Being counted counts, but sometimes counting is harder than you’d expect it to be. That seems to be true for the Bureau of Labor Statistics (BLS), which this morning released its first “Contingent Workforce Survey” (CWS) in 13 years. It’s a welcome new data set but, I believe, a sorely inadequate one.
What the government’s data doesn’t tell us
To be sure, what the BLS is trying to do is admirable. Based on a growing body of research, more people are choosing to freelance by capitalizing on the digital transformation of work, in many cases generating new opportunities for themselves and their communities. Unfortunately, the new CWS isn’t likely a complete snapshot of these changes. For starters, the government’s research samples the rapidly evolving freelance workforce only at wide intervals. Aside from one study in 2001 and another in 2005, every other public report from the Bureau of Labor Statistics is from the 1980s and ’90s. Contingent workers just don’t seem to be top of mind for federal researchers.
Second, the latest study’s findings are already more than a year old now. As the analyst Mary Meeker points out in her annual Internet Trends report, released last week, work is changing rapidly, with technology driving high growth in on-demand jobs. Any changes that might have occurred in roughly the past 12 to 15 months aren’t likely captured in the CWS report.
But perhaps most worrying is that its methodology probably undercounts the size of the freelance economy. In designing this year’s survey, BLS researchers used benchmarking terms like “primary job,” a concept that doesn’t always reflect how people approach and perform various kinds of independent work anymore. It’s shortsighted to use an outmoded measure just because it makes for a handy comparison with historical data; worse, it may not give researchers the insight they’ll need to design better future studies.
Other benchmarking tactics are troubling for different reasons. The CWS is framed around a one-week snapshot of labor activity, which doesn’t provide an adequate timeframe to capture how freelancers are working today. Research that my own company, Upwork, released last fall in partnership with the Freelancers Union, found that independent workers aren’t necessarily working every day or even every week; that income volatility was actually a top concern that freelancers voiced. Analyzing a single week of labor activity every 13 years is unlikely to tell you that.

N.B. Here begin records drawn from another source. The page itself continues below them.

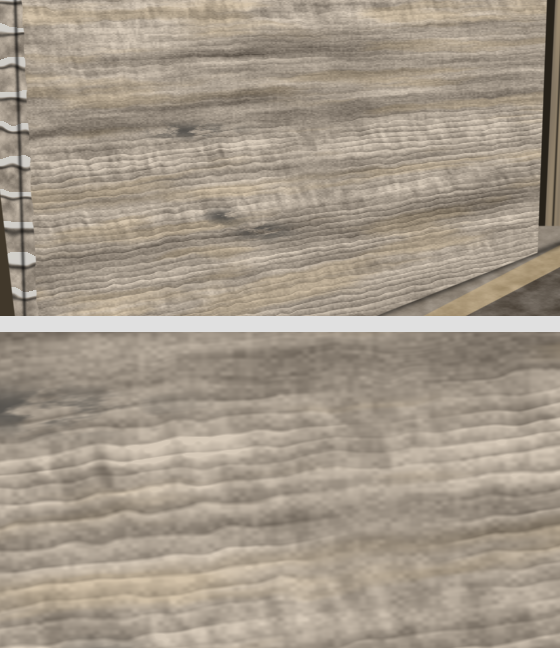
Top: the whole. Bottom: its middle third, enlarged.
This texture is drawn by a WebGL 1 fragment shader. Its source:

```glsl
precision highp float;

uniform vec2 u_resolution;

#define STONE_DARK vec3(0.40, 0.365, 0.325)
#define STONE_LIGHT vec3(0.81, 0.76, 0.695)
#define OCHRE vec3(0.71, 0.63, 0.50)
#define CHARCOAL vec3(0.27, 0.265, 0.255)
#define SHADOW vec3(0.15, 0.13, 0.10)
#define FLOOR vec3(0.56, 0.52, 0.47)
#define RIB_ROWS 45.0
#define RIB_DEPTH 0.50
#define STREAKS 1.05
#define CRINKLE 0.42
#define GRAIN 0.24

float hash(vec2 p) {
  return fract(sin(dot(p, vec2(127.1, 311.7))) * 43758.5453);
}

float noise(vec2 p) {
  vec2 i = floor(p), f = fract(p);
  f = f * f * (3.0 - 2.0 * f);
  return mix(mix(hash(i), hash(i + vec2(1, 0)), f.x),
             mix(hash(i + vec2(0, 1)), hash(i + vec2(1, 1)), f.x), f.y);
}

float fbm(vec2 p) {
  float sum = 0.0, amp = 0.533;
  for (int i = 0; i < 4; i++) {
    sum += amp * noise(p);
    p = p * 2.03 + 17.3;
    amp *= 0.5;
  }
  return sum;
}

float bump(float x, float center, float width) {
  float d = (x - center) / width;
  return exp(-d * d);
}

// Coverage of the half plane d > 0
float cover(float d) {
  float px = 1.0 / u_resolution.y;
  return smoothstep(-px, px, d);
}

// Ragged dark mineral stain
float stain(vec2 p, vec2 center, vec2 size) {
  vec2 d = (p - center) / size;
  float ragged = fbm(vec2(p.x * 22.0, (p.y - 0.1 * p.x) * 60.0));
  return exp(-dot(d, d)) * smoothstep(0.36, 0.62, ragged);
}

vec3 stone(vec2 p) {
  // Bed height: layers fan out in perspective and waver
  float bed = (p.y - 0.17 * p.x) / (1.0 - 0.16 * p.x);
  float v = bed + 0.022 * (fbm(vec2(p.x * 5.0, bed * 9.0)) - 0.5)
          + 0.009 * (noise(vec2(p.x * 36.0, bed * 30.0)) - 0.5);
  float lower = 1.0 - smoothstep(0.51, 0.54, v);

  // Broad light and dark beds
  float pale = bump(v, 0.96, 0.07) + bump(v, 0.45, 0.07) + bump(v, 0.25, 0.06)
             + 0.8 * bump(v, -0.05, 0.035) + 0.5 * bump(v, 0.05, 0.03);
  pale += 0.8 * bump(p.x, 0.25, 0.3) * bump(v, 0.78, 0.14);
  float tone = 0.54 + 0.17 * pale - 0.15 * bump(v, 0.14, 0.04)
             - 0.10 * bump(v, 0.36, 0.02) - 0.08 * bump(v, 0.70, 0.1);
  float vein = bump(v, 0.565, 0.022) * (1.0 - 0.6 * smoothstep(0.5, 1.5, p.x));
  tone -= 0.27 * vein;

  // Long streaks and cloudy patches
  tone += STREAKS * (fbm(vec2(p.x * 2.6, v * 34.0)) - 0.5) * (1.0 - 0.4 * lower);
  tone += 0.4 * (fbm(vec2(p.x * 9.0, v * 22.0) + 40.0) - 0.5);

  // Thin ribs: bright upper lip over a dark seam
  float row = v * RIB_ROWS + 0.7 * noise(vec2(p.x * 2.0, v * 12.0));
  float s = fract(row);
  float rib = s * (1.0 - smoothstep(0.76, 1.0, s));
  rib *= 0.7 + 0.6 * hash(vec2(floor(row), 3.0));
  float ribbing = mix(0.35, 1.0, lower) * smoothstep(0.2, 0.6, noise(vec2(p.x * 4.0, v * 16.0)) + 0.2);
  tone += RIB_DEPTH * ribbing * (rib - 0.37);

  // Slanted crinkles across the pale beds, then fine grain
  float fold = noise(vec2((p.x + 0.3 * v) * 72.0, v * 24.0)) - 0.5;
  tone += CRINKLE * fold * clamp(pale, 0.15, 1.0);
  tone += GRAIN * (noise(p * vec2(150.0, 220.0)) - 0.5);

  vec3 col = mix(STONE_DARK, STONE_LIGHT, clamp(tone, -0.2, 1.08));
  float rust = smoothstep(0.5, 0.75, fbm(vec2(p.x * 3.0, v * 20.0) + 9.0)) + 0.6 * bump(v, 0.32, 0.012);
  col = mix(col, OCHRE * (0.75 + 0.35 * tone), 0.4 * clamp(rust, 0.0, 1.0));
  float dark = stain(p, vec2(0.60, 0.585), vec2(0.14, 0.022))
             + stain(p, vec2(0.70, 0.315), vec2(0.05, 0.022))
             + stain(p, vec2(0.83, 0.268), vec2(0.09, 0.025));
  return mix(col, CHARCOAL, 0.8 * min(dark, 1.0));
}

// Rough edges of stacked slabs on the left
vec3 stack(vec2 p) {
  float row = p.y * 9.6 + 0.5 * p.x + 0.25 * noise(p * 25.0);
  float s = fract(row);
  vec3 col = mix(STONE_DARK, STONE_LIGHT, 0.35 + 1.1 * (fbm(p * 32.0) - 0.3));
  col = mix(col, vec3(0.82, 0.81, 0.79), smoothstep(0.74, 0.82, s));
  col *= 1.0 - 0.5 * bump(s, 0.70, 0.06);
  col *= 1.0 - 0.55 * bump(p.x, 0.078 - 0.03 * p.y, 0.006);
  return mix(col, SHADOW * 1.7, cover(0.035 - 0.12 * p.y - p.x + 0.012));
}

// Dark gap, leaning boards and dusty floor on the right
vec3 yard(vec2 p) {
  float lean = p.x - 1.712 - 0.045 * p.y;
  float plank = noise(vec2(lean * 75.0, p.y * 3.0));
  vec3 boards = mix(STONE_DARK, OCHRE, 0.25 + 0.6 * plank);
  boards *= 1.0 - 0.6 * bump(lean, 0.025, 0.004);
  vec3 wall = mix(SHADOW, boards, cover(lean));
  float dust = fbm(p * vec2(22.0, 45.0)) - 0.5;
  vec3 ground = FLOOR + 0.25 * dust;
  float strip = p.y - 0.52 * (p.x - 1.34);
  ground = mix(ground, OCHRE * 0.95 + 0.2 * dust, cover(-strip));
  ground = mix(ground, STONE_DARK * 0.95 + 0.3 * dust, cover(-strip - 0.07));
  return mix(ground, wall, cover(p.y - 0.285));
}

void main() {
  vec2 p = gl_FragCoord.xy / u_resolution.y;
  float chip = 0.006 * (noise(vec2(p.y * 40.0, 2.0)) - 0.5);
  float leftEdge = p.x - 0.12 + 0.05 * p.y + chip;
  float rightEdge = 1.694 + 0.037 * p.y - p.x;
  float bottomEdge = p.y - 0.392 * (p.x - 1.19);

  vec3 around = p.x < 0.6 ? stack(p) : yard(p);
  around *= 1.0 - 0.45 * bump(bottomEdge, 0.0, 0.012);
  float slab = cover(leftEdge) * cover(rightEdge) * cover(bottomEdge);
  gl_FragColor = vec4(mix(around, stone(p), slab), 1.0);
}
```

What’s more, the government found that just under 7% of American workers are freelancers. By contrast, our research estimates that workforce at 36% of American workers.
All research is welcome research
Still, the CWS adds useful context to the assumptions economists, entrepreneurs, and ordinary workers have otherwise had to make about the freelance workforce. Even if it took the BLS 13 years, it’s a good thing to have this data in hand. The more we know about Americans’ new ways of working, the better we can write policies and develop products and services to support them.
At the moment, we’re largely swinging in the dark. In the short term, without an accurate count or understanding of the freelance economy, we can’t tax work effectively. Longer-term, we can’t be sure that we’re investing in the right types of training, designing innovative benefits programs, or even planning cities for the future of work. Unlike any private entity, the government has the key to unlocking a more complete picture of how the labor force is changing, by tapping into national-level data from many departments and institutions. Those insights could have a tremendous impact on policymaking, infrastructure, and private-sector innovation.
To begin with, the government should run robust studies like the CWS more often. Upwork and the Freelancers Union commission our own survey annually because the rapid evolution of the contingent workforce justifies this frequency. By contrast, the government studies the unemployment rate even more frequently, on a monthly basis. That regularity may be a heavy lift for the BLS, but checking in every year seems not only reasonable, but also crucial to supporting such a significant segment of the U.S. economy.
In the meantime, the government should leverage the data-based advantage it already has. Rather than rely simply on a limited one-week snapshot of labor activity, the government should supplement the CWS’s findings with other data, asking broader questions to tease out the motivations and impacts of changes independent workers respond and adapt to over the course of a year. Aggregating BLS and IRS data, for instance, seems an obvious place to start.
The federal government is great at keeping tabs on various aspects of the U.S. economy and labor force, but particularly where independent workers are concerned, it’s not very good at putting it all together. That’s a shame for everybody, and for freelancers in particular.
Correction: An earlier version of this story misstated the CWS’s estimate of the freelance workforce as approximately 4% of American workers, whereas that figure is just under 7%.